Earthquake rattles the heartland; some speculate it was human-caused

A preliminary 5.6 magnitude earthquake struck on Saturday morning near Pawnee, Oklahoma, according to the U.S. Geological Survey.

A preliminary 5.6 magnitude earthquake struck on Saturday morning near Pawnee, Oklahoma, according to the U.S. Geological Survey.

PAWNEE, Okla. — A 5.6 magnitude earthquake struck Saturday morning near Pawnee, Oklahoma, and rattled through at least six surrounding states in the US heartland, according to the US Geological Survey.

The earthquake was also felt in Kansas, Arkansas, Missouri, Texas, Nebraska, and Iowa, according to the USGS.

The Oklahoma Corporation Commission, a regulatory agency that examines the state’s fuel, oil, gas, public utilities and transportation industries, is “reviewing disposal wells in the vicinity of the earthquake near Pawnee,” Oklahoma Gov. Mary Fallin said via Twitter.

The Oklahoma Department of Transportation is checking bridges for damage and structural engineers are assessing building safety according to Fallin.

The earthquake damaged at least one historic building in Pawnee, Oklahoma, city officials told CNN.

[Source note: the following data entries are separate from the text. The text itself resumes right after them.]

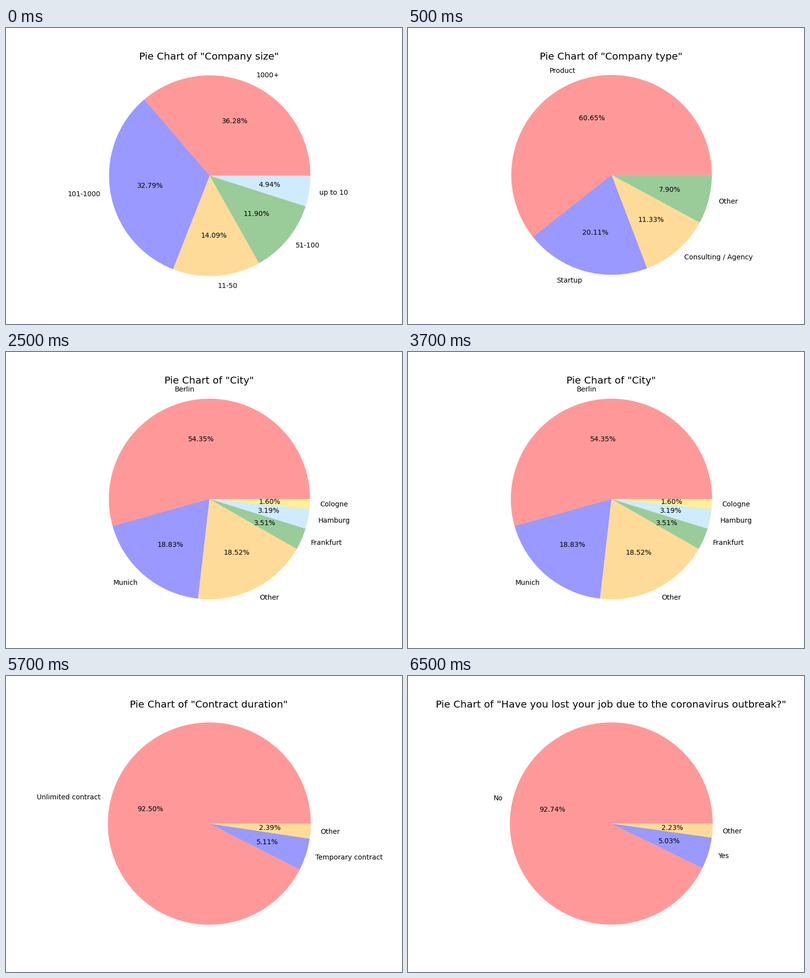
These frames come from a looping animation (800 px wide and 600 px high, 8 s). A matplotlib script:

```python
import matplotlib.pyplot as plt
import numpy as np
from matplotlib.animation import FuncAnimation

plt.rcParams.update({"font.family": "DejaVu Sans", "font.size": 10})

STEP_MS = 500
FRAMES = 16
COLORS = ["red", "blue", "orange", "green", "lightskyblue", "gold"]

CHARTS = [
    ("Company size",
     {"1000+": 448, "101-1000": 405, "11-50": 174, "51-100": 147, "up to 10": 61}),
    ("Company type",
     {"Product": 760, "Startup": 252, "Consulting / Agency": 142, "Other": 99}),
    ("City",
     {"Berlin": 681, "Munich": 236, "Other": 232,
      "Frankfurt": 44, "Hamburg": 40, "Cologne": 20}),
    ("Contract duration",
     {"Unlimited contract": 1159, "Temporary contract": 64, "Other": 30}),
    ("Have you lost your job due to the coronavirus outbreak?",
     {"No": 1162, "Yes": 63, "Other": 28}),
]

fig = plt.figure(figsize=(8, 6), dpi=100, facecolor="white")
fig.subplots_adjust(left=0.125, right=0.9, bottom=0.125, top=0.88)
ax = fig.add_subplot()


def fit_view(wedges):
    """Equal scaling around the wedge outlines with a 5% margin."""
    points = np.concatenate([w.get_path().vertices for w in wedges])
    low, high = points.min(axis=0), points.max(axis=0)
    mid_x, mid_y = (low + high) / 2
    half_h = 0.55 * (high[1] - low[1])
    box = ax.get_position(original=True)
    half_w = half_h * (box.width * 8) / (box.height * 6)
    ax.set_aspect("auto")
    ax.set_xlim(mid_x - half_w, mid_x + half_w)
    ax.set_ylim(mid_y - half_h, mid_y + half_h)


def draw_chart(title, counts):
    ax.clear()
    wedges, _, _ = ax.pie(
        list(counts.values()), labels=list(counts), colors=COLORS,
        autopct="%.2f%%", wedgeprops={"alpha": 0.4})
    fit_view(wedges)
    ax.set_title(f'Pie Chart of "{title}"', fontsize=14.4)


def update(frame):
    # The first chart lasts one step, the following ones four steps each.
    draw_chart(*CHARTS[(frame + 3) // 4])
    return []


anim = FuncAnimation(fig, update, frames=FRAMES, interval=STEP_MS,
                     init_func=lambda: update(0), repeat=True, repeat_delay=0)
plt.show()
```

“It’s an old historical building about 100 years old. It’s still standing but some of the outer layers of sandstone fell, it could be cosmetic damage, we don’t know yet,” said Pawnee Mayor Brad Sewell.

“A quake this size would shake for about 15 seconds and it was a shallow quake, about 7 kilometers (4.35 miles) deep,” said Randy Baldwin, a USGS geophysicist.

There is no clear evidence of major damage from the earthquake, Pawnee Chamber of Commerce manager Tom Briggs told CNN.

“We had some buildings, some of the older structures, delaminate. The fire department and electricians and police are going through the area,” Briggs said.

No injuries have been reported.

There have been a total of 11 earthquakes in the same area Saturday, the USGS said. The largest was at 7:02 a.m. (8:02 a.m. ET), with the preliminary 5.6 magnitude. The other quake magnitudes ranged from 2.7 to 3.6.

Despite minimal damage, the quake did set off anxious speculation on social media.

A recent report released by the USGS showed that people in parts of Texas and Oklahoma now face similar ground-shaking risks from human-induced activity, such as fluid injection or extraction, as residents face from natural earthquakes in California.

The agency outlined the risk of these so-called “induced” earthquakes, noting that Oklahoma City and the surrounding region face a 5 to 12% chance of damage from an earthquake in 2016.

The Oklahoma Corporation Commission “is working to get firmer data” to pinpoint the epicenter of the quake, said commission spokesman Matt Skinner.

Skinner said earthquakes in Oklahoma are generally not caused by fracking, but rather by pressure from the disposal wells.

“The disposal wells dispose into the state’s deepest formation, the Arbuckle formation, which is right above what we call the basement. The basement is above where the critical faults lie that shift and make earthquakes,” he explained.

“There’s all kinds of theories as to why it puts pressure on the basement faults, but somehow that is happening and we have taken many actions based on that,” Skinner said.

With earthquakes in the central and eastern United States, “the ground is softer, so the seismic waves have a much farther travel distance then an earthquake in California or Nevada,” said Robert Sanders, USGS geophysicist.